(Dataset extract):
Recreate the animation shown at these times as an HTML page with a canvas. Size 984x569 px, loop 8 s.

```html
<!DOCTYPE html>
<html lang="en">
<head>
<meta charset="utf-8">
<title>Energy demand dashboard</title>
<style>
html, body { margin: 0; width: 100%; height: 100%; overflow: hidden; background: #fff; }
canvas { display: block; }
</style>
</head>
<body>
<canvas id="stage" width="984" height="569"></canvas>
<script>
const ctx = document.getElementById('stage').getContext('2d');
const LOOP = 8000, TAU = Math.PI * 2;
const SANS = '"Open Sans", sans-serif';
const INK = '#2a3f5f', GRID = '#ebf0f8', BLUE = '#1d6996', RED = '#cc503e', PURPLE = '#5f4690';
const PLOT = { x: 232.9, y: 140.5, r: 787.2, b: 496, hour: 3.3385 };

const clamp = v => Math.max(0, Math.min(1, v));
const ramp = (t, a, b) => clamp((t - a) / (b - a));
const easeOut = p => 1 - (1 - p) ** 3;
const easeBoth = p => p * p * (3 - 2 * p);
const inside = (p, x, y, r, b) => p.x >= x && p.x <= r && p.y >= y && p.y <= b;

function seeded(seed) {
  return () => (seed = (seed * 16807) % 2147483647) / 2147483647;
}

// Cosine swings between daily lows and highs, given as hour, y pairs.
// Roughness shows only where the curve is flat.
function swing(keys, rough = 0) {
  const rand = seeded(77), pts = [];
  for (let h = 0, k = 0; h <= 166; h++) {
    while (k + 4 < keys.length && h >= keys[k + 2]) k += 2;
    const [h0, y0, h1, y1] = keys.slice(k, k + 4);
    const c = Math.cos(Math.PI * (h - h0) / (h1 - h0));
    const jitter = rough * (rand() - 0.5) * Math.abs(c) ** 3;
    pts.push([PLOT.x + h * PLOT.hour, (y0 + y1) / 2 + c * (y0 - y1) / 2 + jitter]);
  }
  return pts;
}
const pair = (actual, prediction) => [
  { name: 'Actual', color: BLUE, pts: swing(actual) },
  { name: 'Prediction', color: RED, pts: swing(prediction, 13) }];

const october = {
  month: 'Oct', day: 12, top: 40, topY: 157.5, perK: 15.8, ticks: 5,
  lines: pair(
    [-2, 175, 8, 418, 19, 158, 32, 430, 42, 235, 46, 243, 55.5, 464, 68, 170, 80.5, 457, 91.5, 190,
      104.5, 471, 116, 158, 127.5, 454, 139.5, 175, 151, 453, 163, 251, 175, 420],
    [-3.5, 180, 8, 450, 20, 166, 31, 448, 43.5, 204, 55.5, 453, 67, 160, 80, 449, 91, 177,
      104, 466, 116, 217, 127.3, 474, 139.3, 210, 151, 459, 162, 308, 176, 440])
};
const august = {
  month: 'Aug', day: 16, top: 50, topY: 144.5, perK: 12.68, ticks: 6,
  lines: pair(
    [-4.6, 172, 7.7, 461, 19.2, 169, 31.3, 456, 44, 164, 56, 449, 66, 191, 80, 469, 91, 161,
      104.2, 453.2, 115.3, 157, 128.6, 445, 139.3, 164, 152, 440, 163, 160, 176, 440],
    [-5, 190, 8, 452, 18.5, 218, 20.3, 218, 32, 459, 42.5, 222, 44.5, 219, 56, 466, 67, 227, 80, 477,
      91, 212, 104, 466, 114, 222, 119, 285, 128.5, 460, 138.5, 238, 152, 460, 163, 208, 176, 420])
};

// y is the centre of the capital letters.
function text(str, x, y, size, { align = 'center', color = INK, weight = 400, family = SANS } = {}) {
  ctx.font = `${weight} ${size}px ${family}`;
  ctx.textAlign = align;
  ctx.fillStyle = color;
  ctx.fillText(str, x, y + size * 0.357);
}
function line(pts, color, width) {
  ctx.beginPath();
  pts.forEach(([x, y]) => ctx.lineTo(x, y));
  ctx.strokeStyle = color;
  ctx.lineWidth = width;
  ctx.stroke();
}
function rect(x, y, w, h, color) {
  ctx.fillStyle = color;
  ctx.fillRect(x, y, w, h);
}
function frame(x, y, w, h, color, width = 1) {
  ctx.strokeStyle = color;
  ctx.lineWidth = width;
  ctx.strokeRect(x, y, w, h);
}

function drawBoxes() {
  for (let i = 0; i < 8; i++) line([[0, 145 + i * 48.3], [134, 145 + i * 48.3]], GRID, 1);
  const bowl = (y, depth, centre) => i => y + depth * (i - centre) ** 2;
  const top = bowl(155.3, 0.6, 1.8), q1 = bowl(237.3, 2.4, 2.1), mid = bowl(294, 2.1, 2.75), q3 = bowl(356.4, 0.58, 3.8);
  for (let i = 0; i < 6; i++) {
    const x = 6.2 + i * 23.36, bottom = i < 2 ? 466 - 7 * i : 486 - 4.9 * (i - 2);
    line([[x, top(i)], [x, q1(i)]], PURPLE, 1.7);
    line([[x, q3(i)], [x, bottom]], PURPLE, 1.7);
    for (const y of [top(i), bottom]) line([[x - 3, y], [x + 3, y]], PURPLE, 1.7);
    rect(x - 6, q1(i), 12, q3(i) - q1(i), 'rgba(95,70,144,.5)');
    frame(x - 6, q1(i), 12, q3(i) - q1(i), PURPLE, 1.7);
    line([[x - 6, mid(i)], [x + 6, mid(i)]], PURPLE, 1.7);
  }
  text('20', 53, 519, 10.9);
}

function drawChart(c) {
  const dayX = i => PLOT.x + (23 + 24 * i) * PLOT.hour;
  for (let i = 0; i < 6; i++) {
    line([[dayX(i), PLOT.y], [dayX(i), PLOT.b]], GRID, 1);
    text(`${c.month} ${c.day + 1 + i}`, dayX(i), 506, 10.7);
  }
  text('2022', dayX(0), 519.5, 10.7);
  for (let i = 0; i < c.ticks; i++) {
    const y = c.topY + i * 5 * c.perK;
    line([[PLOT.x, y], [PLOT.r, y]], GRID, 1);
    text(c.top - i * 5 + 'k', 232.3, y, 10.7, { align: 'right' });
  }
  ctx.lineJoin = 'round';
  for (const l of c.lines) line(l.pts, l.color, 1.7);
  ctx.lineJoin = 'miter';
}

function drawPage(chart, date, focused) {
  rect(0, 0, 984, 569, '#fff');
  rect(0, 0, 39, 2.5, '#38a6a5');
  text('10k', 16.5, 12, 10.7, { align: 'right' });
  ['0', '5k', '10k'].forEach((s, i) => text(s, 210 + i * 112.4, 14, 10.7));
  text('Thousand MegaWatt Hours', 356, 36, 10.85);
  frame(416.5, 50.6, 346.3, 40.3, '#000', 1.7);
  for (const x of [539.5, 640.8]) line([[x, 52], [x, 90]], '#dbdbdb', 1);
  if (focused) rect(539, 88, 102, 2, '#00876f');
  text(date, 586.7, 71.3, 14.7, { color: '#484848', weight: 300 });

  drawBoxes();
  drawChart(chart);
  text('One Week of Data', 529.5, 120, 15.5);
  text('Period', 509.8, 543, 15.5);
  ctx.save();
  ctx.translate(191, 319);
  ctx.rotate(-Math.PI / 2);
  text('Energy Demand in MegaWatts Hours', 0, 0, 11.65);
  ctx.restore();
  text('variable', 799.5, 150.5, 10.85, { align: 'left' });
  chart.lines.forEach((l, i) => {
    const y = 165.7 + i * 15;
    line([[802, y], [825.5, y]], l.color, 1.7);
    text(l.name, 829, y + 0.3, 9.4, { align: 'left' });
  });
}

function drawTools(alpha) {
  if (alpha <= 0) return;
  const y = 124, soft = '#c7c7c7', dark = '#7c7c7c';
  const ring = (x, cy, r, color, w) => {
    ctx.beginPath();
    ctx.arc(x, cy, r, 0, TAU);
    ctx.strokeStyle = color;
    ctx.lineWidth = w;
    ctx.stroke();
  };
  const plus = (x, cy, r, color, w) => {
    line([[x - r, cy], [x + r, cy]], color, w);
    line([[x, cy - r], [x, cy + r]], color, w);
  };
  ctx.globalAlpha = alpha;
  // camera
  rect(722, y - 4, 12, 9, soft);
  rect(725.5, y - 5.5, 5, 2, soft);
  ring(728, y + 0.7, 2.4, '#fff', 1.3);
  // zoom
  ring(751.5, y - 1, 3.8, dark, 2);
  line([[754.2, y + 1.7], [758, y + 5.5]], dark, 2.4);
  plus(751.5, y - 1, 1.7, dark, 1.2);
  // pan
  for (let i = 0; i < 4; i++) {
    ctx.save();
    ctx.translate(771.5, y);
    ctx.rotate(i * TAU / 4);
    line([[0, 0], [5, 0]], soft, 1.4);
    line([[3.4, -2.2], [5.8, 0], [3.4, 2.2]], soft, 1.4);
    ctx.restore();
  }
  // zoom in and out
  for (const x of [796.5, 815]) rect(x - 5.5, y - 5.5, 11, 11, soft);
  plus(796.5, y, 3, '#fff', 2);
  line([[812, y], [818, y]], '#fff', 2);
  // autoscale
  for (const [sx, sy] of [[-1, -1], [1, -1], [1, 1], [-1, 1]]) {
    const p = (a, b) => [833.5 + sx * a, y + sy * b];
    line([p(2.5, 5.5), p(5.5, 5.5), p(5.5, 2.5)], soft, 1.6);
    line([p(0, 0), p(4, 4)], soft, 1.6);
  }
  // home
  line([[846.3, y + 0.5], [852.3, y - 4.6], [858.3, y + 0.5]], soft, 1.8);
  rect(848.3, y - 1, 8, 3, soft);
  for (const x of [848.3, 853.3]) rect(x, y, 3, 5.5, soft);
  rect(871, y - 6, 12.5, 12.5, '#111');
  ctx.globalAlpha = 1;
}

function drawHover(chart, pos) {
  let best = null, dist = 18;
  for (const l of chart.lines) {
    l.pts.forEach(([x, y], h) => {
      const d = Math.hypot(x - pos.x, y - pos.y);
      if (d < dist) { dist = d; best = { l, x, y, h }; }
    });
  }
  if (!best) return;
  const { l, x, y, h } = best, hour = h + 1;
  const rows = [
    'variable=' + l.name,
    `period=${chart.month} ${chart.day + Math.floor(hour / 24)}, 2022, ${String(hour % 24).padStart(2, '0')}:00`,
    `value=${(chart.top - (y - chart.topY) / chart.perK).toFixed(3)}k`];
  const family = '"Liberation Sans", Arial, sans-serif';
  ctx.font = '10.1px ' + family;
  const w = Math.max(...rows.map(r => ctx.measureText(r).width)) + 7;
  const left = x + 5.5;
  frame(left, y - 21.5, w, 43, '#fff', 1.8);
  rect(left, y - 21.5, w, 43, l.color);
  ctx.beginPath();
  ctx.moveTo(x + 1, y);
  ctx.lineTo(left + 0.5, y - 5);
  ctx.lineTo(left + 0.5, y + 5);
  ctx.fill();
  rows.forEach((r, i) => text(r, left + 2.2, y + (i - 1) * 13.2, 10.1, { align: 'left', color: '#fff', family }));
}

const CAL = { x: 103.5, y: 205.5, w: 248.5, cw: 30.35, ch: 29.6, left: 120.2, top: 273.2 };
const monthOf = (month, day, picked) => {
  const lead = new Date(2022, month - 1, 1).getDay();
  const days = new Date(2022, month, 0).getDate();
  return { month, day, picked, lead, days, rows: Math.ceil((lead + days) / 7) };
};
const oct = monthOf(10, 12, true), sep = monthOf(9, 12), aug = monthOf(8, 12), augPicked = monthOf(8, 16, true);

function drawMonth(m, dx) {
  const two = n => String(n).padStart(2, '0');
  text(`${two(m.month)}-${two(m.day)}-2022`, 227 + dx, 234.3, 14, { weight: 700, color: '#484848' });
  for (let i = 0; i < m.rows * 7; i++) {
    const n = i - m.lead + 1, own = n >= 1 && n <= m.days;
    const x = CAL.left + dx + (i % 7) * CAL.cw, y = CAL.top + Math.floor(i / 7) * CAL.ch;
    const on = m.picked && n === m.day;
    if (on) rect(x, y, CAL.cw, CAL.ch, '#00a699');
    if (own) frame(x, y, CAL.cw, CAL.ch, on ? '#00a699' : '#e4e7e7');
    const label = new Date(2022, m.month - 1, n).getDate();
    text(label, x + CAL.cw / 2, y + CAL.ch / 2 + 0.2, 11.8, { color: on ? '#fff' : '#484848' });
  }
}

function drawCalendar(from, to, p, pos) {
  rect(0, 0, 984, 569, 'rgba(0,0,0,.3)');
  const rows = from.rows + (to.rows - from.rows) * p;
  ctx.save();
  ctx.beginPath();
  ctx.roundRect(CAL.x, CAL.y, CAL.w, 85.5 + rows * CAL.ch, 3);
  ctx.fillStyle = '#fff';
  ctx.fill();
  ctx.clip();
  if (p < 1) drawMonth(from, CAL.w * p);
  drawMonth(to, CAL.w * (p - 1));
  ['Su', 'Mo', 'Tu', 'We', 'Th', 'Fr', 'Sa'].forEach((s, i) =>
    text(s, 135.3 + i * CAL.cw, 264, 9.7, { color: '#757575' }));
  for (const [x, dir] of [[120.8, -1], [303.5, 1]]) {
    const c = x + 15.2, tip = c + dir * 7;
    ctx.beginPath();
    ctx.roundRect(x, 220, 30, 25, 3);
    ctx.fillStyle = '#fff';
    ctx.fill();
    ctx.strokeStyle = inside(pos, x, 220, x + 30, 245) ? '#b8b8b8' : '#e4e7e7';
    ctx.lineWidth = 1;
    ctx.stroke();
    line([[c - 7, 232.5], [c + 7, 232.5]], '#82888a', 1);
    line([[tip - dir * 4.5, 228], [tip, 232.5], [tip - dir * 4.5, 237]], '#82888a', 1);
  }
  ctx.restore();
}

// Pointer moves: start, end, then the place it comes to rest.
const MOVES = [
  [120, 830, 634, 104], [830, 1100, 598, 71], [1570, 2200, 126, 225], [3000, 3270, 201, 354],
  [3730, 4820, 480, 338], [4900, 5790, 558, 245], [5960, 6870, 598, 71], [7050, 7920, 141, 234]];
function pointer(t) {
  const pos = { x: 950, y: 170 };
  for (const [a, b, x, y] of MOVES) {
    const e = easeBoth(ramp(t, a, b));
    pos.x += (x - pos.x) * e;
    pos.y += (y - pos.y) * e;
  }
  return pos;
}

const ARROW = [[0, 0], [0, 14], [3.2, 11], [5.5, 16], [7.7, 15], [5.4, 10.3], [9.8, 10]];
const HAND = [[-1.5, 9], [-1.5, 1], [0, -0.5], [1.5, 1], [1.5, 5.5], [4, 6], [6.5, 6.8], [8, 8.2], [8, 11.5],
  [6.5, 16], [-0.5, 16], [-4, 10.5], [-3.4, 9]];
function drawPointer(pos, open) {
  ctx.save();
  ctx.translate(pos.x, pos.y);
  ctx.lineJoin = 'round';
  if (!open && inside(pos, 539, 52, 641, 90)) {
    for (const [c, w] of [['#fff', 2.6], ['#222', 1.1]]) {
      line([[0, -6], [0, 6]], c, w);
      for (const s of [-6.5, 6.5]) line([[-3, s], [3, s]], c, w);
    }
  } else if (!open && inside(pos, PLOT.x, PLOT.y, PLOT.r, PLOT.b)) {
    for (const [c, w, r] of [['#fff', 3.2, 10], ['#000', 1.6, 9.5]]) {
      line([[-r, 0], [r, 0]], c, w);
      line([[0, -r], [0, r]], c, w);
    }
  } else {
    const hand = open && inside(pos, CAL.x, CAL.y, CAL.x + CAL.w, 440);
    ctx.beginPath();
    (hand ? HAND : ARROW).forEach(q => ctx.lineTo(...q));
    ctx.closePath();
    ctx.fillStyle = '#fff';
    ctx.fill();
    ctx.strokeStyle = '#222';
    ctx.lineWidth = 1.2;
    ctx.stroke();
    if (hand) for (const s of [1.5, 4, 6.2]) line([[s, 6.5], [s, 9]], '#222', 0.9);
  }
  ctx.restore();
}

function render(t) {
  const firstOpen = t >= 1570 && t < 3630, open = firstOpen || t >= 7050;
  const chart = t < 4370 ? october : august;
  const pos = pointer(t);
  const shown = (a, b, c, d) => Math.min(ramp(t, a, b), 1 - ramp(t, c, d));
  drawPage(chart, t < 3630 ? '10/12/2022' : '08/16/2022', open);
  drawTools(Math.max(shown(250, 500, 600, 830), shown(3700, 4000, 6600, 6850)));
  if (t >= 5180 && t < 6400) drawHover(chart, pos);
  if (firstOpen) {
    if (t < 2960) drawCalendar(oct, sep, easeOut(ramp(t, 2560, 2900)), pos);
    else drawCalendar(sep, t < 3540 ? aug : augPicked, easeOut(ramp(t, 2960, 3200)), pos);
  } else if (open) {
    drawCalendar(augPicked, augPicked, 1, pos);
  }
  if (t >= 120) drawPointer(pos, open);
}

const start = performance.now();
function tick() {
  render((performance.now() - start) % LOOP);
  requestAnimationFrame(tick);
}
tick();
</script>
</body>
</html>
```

(Goal of the exercise): Lines holding the word "left" should be copied from the entries above.

(Solution to this task):
  text('variable', 799.5, 150.5, 10.85, { align: 'left' });
    text(l.name, 829, y + 0.3, 9.4, { align: 'left' });
  const left = x + 5.5;
  frame(left, y - 21.5, w, 43, '#fff', 1.8);
  rect(left, y - 21.5, w, 43, l.color);
  ctx.lineTo(left + 0.5, y - 5);
  ctx.lineTo(left + 0.5, y + 5);
  rows.forEach((r, i) => text(r, left + 2.2, y + (i - 1) * 13.2, 10.1, { align: 'left', color: '#fff', family }));
const CAL = { x: 103.5, y: 205.5, w: 248.5, cw: 30.35, ch: 29.6, left: 120.2, top: 273.2 };
    const x = CAL.left + dx + (i % 7) * CAL.cw, y = CAL.top + Math.floor(i / 7) * CAL.ch;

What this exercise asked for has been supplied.